§ EXERCISE INSTRUCTIONS
Filter this data down to the lines that hold "fade", and copy them.

START PROVIDED ENTRIES

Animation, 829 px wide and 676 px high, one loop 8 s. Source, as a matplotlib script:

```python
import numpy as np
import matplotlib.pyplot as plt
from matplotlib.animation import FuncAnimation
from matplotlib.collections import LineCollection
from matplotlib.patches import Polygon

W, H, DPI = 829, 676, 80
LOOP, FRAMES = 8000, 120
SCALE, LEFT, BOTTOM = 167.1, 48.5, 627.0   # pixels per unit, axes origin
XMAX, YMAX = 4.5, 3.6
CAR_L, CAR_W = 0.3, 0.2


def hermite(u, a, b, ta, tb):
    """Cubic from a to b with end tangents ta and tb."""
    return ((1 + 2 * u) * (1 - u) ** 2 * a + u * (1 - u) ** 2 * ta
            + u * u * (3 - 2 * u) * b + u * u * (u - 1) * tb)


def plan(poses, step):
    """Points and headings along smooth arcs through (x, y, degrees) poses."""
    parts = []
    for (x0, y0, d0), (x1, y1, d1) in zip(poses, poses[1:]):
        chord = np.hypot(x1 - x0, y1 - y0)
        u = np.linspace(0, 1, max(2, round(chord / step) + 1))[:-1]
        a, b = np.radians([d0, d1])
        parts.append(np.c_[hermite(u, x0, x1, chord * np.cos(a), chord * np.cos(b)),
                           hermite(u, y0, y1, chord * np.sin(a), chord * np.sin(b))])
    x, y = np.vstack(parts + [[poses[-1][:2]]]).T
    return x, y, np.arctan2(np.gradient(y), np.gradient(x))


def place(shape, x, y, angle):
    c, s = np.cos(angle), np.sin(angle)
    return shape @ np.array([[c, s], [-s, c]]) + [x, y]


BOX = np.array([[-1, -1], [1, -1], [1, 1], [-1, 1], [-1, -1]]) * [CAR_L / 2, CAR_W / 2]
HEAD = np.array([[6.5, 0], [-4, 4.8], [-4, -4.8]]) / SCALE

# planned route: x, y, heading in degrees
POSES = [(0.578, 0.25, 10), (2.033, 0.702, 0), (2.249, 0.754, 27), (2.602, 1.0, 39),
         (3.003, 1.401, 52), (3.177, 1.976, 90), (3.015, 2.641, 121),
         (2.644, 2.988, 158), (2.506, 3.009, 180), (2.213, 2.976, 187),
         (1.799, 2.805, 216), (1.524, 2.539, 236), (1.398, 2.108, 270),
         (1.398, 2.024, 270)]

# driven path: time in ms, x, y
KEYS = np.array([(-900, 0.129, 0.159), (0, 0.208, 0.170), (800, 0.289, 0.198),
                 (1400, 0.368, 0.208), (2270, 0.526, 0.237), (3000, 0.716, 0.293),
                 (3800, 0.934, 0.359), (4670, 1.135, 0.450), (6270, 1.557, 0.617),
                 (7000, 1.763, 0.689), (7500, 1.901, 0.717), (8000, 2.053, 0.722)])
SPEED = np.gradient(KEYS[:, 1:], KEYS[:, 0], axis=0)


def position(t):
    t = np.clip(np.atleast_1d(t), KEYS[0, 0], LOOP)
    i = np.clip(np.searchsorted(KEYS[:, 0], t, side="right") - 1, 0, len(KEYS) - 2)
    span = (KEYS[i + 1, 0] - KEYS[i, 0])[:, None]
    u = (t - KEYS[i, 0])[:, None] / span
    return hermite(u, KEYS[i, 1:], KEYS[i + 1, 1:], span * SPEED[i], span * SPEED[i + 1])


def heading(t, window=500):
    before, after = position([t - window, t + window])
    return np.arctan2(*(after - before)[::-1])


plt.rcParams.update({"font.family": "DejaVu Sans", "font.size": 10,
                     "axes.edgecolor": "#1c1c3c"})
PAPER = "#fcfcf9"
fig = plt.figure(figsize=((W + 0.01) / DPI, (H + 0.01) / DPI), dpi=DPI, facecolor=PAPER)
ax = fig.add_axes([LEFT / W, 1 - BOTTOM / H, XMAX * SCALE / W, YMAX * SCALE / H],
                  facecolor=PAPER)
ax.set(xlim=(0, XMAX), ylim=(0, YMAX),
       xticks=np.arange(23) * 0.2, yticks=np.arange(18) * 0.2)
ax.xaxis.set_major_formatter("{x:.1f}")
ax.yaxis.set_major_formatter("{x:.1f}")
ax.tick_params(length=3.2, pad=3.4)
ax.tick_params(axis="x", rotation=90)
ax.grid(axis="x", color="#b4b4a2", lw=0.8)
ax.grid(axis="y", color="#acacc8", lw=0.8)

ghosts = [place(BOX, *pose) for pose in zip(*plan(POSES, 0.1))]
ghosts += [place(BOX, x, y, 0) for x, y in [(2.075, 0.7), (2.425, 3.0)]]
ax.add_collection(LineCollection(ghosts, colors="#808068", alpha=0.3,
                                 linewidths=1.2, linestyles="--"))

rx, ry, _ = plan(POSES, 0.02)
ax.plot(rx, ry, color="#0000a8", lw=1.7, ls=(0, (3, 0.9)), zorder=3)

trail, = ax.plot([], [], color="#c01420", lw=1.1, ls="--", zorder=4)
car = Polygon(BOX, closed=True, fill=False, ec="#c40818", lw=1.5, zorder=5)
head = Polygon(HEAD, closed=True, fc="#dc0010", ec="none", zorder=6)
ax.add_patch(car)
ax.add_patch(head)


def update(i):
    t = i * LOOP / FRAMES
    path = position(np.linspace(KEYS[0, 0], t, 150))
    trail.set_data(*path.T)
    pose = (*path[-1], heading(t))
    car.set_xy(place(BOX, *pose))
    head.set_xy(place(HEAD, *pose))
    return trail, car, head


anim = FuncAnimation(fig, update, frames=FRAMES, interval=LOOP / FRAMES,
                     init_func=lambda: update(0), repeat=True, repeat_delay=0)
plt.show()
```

END PROVIDED ENTRIES
START PROVIDED ENTRIES

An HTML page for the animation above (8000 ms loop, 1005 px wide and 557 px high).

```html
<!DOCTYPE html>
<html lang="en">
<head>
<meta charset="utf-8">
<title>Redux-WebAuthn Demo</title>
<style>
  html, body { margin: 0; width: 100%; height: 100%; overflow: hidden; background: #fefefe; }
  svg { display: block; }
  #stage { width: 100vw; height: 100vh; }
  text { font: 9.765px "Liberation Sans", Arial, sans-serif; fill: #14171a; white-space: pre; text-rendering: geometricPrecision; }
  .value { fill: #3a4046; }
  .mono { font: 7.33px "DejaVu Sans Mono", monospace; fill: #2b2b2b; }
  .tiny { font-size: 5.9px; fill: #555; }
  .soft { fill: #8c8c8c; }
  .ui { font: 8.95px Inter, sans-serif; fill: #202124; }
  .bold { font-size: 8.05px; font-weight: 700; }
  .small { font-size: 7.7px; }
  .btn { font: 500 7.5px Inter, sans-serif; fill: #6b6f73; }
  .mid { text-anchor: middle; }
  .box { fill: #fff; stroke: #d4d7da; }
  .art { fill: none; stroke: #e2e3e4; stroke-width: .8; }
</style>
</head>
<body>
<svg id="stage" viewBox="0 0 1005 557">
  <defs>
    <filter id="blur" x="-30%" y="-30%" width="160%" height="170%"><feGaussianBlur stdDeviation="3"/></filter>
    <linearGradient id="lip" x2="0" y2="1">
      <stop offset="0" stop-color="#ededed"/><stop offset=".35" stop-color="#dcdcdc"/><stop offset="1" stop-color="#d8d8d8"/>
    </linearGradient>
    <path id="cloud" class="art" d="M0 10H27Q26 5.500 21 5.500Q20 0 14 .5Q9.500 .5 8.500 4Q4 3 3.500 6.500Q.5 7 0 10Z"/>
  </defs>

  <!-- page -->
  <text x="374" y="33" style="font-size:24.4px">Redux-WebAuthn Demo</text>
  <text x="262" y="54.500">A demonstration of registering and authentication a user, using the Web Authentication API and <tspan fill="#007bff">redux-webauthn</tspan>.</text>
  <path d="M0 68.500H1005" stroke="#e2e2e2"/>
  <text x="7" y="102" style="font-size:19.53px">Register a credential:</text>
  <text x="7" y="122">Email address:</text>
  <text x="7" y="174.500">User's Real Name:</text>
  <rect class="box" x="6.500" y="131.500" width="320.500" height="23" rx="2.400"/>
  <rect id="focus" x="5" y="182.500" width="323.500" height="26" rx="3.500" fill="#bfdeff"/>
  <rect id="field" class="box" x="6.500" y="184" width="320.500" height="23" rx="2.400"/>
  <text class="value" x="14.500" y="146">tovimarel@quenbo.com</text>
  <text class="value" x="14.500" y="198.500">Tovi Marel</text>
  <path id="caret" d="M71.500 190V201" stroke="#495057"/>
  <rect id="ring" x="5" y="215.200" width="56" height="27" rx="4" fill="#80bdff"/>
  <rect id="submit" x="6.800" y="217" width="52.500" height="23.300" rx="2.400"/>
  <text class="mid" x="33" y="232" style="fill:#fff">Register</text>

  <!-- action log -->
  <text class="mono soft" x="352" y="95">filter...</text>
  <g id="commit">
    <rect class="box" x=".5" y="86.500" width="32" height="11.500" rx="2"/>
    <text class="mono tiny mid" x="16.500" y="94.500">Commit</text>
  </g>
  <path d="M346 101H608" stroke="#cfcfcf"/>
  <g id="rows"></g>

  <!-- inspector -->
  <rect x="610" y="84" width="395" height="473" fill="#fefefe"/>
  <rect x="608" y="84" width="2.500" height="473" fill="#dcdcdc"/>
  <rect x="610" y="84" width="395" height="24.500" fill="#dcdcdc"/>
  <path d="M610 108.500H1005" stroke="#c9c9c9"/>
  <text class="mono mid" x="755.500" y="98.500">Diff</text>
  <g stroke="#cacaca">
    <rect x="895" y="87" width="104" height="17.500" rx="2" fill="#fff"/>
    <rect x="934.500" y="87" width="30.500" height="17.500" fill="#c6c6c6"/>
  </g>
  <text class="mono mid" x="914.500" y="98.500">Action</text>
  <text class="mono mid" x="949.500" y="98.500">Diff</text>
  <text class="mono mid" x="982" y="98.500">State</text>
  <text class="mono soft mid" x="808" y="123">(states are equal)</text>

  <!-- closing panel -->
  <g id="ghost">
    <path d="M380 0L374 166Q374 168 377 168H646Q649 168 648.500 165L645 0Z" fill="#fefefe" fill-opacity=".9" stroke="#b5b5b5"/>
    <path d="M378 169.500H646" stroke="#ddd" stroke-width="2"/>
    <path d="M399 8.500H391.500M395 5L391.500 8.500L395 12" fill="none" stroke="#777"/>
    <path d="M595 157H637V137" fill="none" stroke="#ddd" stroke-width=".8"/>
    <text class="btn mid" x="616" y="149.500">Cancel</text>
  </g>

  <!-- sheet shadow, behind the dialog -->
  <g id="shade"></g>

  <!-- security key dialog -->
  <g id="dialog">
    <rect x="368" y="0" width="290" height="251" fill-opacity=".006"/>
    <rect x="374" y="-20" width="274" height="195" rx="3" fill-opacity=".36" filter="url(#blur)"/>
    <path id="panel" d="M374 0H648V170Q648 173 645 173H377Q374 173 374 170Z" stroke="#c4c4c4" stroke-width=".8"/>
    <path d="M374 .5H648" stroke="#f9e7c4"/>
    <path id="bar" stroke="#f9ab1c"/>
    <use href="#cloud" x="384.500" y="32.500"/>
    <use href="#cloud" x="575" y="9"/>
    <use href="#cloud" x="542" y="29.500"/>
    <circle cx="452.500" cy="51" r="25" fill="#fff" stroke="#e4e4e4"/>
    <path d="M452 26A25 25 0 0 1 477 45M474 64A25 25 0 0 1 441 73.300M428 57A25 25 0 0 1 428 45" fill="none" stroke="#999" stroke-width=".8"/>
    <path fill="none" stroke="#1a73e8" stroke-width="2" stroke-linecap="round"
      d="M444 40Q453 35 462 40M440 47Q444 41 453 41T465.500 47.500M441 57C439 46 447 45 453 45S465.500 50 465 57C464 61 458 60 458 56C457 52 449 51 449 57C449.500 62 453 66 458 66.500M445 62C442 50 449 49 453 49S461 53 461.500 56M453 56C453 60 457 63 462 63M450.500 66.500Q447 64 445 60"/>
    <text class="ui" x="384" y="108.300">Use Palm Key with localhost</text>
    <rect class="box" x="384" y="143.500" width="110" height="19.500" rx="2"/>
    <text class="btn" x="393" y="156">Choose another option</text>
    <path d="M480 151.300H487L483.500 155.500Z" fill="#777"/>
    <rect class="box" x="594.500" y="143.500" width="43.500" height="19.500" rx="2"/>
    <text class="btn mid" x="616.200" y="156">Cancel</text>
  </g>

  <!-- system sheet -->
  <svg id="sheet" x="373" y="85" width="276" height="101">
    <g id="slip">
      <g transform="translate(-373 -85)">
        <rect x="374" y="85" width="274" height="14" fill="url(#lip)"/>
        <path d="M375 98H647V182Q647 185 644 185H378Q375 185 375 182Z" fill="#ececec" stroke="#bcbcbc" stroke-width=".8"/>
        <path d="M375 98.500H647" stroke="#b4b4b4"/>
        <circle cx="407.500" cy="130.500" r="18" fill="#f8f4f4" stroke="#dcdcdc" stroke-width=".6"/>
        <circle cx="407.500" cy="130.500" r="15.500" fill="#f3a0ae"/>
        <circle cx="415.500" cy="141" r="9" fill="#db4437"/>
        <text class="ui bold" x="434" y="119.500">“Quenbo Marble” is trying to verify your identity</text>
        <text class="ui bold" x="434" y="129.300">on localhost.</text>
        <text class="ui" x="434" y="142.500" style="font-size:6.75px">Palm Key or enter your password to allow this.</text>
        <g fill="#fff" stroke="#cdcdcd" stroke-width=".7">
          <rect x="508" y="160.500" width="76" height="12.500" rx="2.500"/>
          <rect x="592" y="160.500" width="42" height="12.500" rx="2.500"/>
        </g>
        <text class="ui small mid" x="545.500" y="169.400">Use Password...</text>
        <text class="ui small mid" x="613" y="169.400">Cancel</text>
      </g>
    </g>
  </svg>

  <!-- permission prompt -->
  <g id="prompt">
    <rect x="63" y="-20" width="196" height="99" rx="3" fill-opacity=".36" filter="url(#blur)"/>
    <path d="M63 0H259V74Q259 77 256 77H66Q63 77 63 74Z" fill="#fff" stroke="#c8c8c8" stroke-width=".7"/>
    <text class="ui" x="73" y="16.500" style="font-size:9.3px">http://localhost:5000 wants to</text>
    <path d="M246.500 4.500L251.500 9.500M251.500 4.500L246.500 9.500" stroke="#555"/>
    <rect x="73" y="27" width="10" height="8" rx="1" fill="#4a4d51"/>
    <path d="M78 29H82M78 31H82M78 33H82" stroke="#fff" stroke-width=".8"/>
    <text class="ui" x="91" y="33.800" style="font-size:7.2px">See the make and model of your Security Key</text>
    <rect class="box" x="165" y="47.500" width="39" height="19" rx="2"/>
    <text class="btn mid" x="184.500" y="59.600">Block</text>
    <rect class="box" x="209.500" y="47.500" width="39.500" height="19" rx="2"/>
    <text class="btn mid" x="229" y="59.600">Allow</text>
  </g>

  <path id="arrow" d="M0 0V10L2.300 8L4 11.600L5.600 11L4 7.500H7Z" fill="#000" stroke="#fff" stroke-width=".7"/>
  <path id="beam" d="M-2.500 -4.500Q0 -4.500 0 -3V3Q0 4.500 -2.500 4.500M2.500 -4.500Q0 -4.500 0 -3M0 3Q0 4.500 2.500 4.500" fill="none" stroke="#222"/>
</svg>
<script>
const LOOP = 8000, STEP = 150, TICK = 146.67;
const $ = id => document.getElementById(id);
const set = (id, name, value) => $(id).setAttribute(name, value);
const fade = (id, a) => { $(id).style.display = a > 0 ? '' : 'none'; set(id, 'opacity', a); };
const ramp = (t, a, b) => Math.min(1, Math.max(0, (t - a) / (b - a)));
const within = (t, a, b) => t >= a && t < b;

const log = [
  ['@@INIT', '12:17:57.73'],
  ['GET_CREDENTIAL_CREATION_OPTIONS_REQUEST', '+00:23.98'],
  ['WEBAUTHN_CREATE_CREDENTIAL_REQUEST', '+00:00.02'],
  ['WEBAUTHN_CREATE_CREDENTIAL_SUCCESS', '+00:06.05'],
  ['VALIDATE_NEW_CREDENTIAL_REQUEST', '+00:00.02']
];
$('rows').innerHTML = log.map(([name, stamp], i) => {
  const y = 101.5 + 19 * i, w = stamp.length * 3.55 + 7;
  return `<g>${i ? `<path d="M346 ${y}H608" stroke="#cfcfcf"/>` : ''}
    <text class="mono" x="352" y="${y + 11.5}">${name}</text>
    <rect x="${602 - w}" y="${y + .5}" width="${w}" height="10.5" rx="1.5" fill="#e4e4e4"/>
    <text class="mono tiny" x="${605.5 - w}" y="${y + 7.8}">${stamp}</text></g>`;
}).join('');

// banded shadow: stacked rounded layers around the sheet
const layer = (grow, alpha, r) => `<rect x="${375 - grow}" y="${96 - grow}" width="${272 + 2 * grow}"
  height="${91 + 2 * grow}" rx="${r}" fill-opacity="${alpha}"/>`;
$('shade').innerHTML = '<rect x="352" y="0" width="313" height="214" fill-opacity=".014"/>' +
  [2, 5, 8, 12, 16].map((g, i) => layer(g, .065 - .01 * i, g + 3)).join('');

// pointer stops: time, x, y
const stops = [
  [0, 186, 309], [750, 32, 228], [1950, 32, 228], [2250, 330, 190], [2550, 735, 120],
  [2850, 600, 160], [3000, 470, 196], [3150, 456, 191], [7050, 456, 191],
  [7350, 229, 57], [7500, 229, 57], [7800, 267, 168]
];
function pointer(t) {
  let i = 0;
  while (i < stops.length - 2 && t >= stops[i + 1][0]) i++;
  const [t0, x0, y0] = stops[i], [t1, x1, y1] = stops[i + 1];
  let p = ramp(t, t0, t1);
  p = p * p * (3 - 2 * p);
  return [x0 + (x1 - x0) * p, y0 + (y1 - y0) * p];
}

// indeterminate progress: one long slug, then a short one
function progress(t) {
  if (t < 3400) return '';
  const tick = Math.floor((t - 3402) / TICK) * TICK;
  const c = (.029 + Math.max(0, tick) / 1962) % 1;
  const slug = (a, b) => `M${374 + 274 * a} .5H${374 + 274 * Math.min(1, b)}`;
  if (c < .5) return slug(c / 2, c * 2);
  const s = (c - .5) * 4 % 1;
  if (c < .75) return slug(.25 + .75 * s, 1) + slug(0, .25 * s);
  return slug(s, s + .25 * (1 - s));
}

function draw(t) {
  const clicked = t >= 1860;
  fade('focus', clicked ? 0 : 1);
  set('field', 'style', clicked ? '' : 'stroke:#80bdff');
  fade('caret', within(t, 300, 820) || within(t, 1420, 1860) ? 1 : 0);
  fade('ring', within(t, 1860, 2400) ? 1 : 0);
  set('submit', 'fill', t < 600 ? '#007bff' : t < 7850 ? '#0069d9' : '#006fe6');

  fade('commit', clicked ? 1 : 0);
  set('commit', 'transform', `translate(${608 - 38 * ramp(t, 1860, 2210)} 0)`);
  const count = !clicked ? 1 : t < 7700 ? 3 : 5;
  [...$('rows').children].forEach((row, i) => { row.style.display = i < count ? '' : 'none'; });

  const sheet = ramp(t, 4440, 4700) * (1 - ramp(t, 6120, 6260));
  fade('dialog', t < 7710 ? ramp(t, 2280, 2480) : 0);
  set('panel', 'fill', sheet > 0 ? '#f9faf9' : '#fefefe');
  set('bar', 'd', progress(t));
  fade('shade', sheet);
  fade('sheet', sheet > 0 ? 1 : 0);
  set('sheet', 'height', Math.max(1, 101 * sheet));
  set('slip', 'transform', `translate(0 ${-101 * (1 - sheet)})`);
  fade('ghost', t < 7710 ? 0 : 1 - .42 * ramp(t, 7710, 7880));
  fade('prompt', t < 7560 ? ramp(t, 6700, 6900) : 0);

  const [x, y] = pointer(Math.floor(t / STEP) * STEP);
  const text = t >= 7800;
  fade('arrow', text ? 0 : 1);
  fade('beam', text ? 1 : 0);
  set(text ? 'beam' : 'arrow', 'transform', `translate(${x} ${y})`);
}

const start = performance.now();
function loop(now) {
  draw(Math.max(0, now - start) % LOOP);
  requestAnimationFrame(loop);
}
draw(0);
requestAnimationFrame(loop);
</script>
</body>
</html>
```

END PROVIDED ENTRIES
START PROVIDED ENTRIES

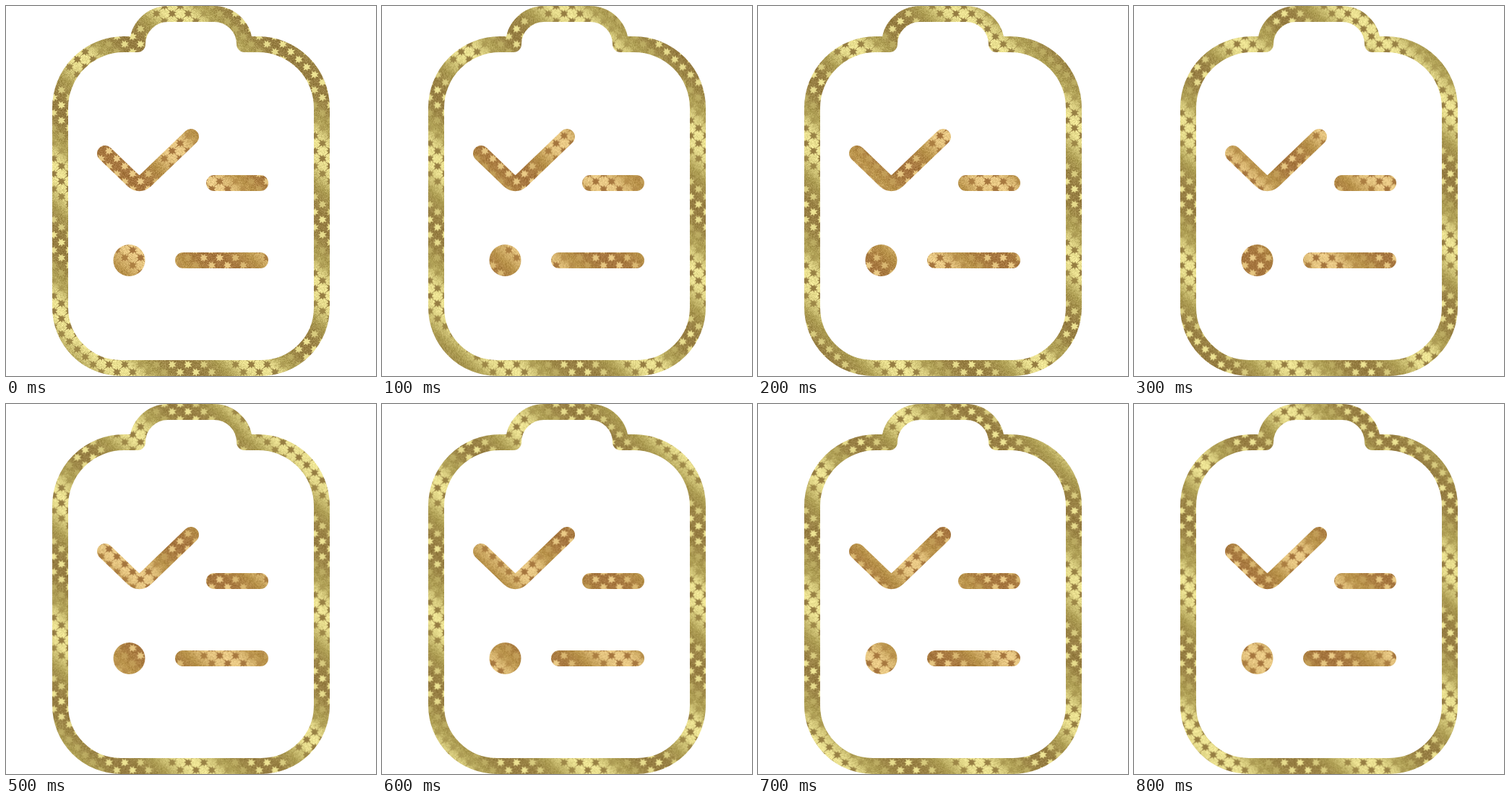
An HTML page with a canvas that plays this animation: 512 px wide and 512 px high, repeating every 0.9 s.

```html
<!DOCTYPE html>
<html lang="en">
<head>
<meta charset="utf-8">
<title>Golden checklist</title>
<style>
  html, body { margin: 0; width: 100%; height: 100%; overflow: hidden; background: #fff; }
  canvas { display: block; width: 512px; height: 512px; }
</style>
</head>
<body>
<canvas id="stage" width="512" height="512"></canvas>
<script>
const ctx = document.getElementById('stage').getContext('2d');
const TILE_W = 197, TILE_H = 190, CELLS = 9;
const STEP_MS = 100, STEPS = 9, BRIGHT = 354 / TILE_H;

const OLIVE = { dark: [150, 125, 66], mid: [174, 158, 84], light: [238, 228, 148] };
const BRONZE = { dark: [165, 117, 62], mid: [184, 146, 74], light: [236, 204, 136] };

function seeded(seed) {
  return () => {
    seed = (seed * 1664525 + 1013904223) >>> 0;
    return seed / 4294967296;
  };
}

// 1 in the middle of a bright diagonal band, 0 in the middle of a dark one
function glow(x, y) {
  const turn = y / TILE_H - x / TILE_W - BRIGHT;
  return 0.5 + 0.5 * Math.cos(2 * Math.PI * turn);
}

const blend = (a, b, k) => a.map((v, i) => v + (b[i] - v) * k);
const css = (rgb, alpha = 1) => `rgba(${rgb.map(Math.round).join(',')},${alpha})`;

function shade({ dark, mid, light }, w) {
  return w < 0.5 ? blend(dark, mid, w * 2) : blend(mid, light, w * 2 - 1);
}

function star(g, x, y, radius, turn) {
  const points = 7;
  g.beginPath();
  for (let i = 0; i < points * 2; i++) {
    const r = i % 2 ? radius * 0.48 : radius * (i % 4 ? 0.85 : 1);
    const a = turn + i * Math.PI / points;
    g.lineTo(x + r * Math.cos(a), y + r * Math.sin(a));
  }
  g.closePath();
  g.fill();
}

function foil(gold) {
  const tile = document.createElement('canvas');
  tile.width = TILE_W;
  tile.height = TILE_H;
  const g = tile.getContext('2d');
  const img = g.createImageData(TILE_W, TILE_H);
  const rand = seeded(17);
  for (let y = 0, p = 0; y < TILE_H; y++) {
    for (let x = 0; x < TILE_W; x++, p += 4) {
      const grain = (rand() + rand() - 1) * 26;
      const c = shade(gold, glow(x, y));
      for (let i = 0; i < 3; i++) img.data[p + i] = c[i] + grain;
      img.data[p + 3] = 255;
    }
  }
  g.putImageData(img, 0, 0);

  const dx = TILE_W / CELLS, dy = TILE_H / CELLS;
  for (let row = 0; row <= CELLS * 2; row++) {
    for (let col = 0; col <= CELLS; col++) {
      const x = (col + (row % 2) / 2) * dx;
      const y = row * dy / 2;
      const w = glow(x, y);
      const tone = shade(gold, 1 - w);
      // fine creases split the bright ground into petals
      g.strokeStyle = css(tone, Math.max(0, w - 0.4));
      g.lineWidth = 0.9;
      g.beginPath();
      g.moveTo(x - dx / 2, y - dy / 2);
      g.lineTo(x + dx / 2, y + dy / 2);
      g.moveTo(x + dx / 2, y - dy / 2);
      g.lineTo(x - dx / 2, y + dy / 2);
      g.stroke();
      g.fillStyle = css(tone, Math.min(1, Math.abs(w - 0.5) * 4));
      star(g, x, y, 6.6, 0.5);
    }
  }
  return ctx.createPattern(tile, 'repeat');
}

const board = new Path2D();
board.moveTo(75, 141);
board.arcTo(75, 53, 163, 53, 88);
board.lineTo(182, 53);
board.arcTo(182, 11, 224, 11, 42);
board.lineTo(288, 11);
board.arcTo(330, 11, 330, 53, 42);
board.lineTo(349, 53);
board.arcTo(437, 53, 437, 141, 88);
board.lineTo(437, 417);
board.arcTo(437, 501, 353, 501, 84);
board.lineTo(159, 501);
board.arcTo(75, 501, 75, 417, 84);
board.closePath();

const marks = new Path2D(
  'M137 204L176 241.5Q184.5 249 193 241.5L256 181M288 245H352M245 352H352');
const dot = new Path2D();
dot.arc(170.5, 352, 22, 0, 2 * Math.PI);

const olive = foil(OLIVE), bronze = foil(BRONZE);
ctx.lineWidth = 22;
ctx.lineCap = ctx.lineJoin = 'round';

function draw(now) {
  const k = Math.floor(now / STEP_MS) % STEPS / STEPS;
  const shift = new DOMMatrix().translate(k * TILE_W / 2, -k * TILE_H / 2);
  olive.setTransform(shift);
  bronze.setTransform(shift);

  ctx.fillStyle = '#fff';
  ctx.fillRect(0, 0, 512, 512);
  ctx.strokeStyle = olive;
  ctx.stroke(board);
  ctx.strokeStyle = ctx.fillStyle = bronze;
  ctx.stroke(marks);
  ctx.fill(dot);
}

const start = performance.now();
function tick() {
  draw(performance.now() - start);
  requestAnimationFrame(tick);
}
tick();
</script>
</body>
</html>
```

END PROVIDED ENTRIES

§ EXERCISE RESPONSE
const fade = (id, a) => { $(id).style.display = a > 0 ? '' : 'none'; set(id, 'opacity', a); };
  fade('focus', clicked ? 0 : 1);
  fade('caret', within(t, 300, 820) || within(t, 1420, 1860) ? 1 : 0);
  fade('ring', within(t, 1860, 2400) ? 1 : 0);
  fade('commit', clicked ? 1 : 0);
  fade('dialog', t < 7710 ? ramp(t, 2280, 2480) : 0);
  fade('shade', sheet);
  fade('sheet', sheet > 0 ? 1 : 0);
  fade('ghost', t < 7710 ? 0 : 1 - .42 * ramp(t, 7710, 7880));
  fade('prompt', t < 7560 ? ramp(t, 6700, 6900) : 0);
  fade('arrow', text ? 0 : 1);
  fade('beam', text ? 1 : 0);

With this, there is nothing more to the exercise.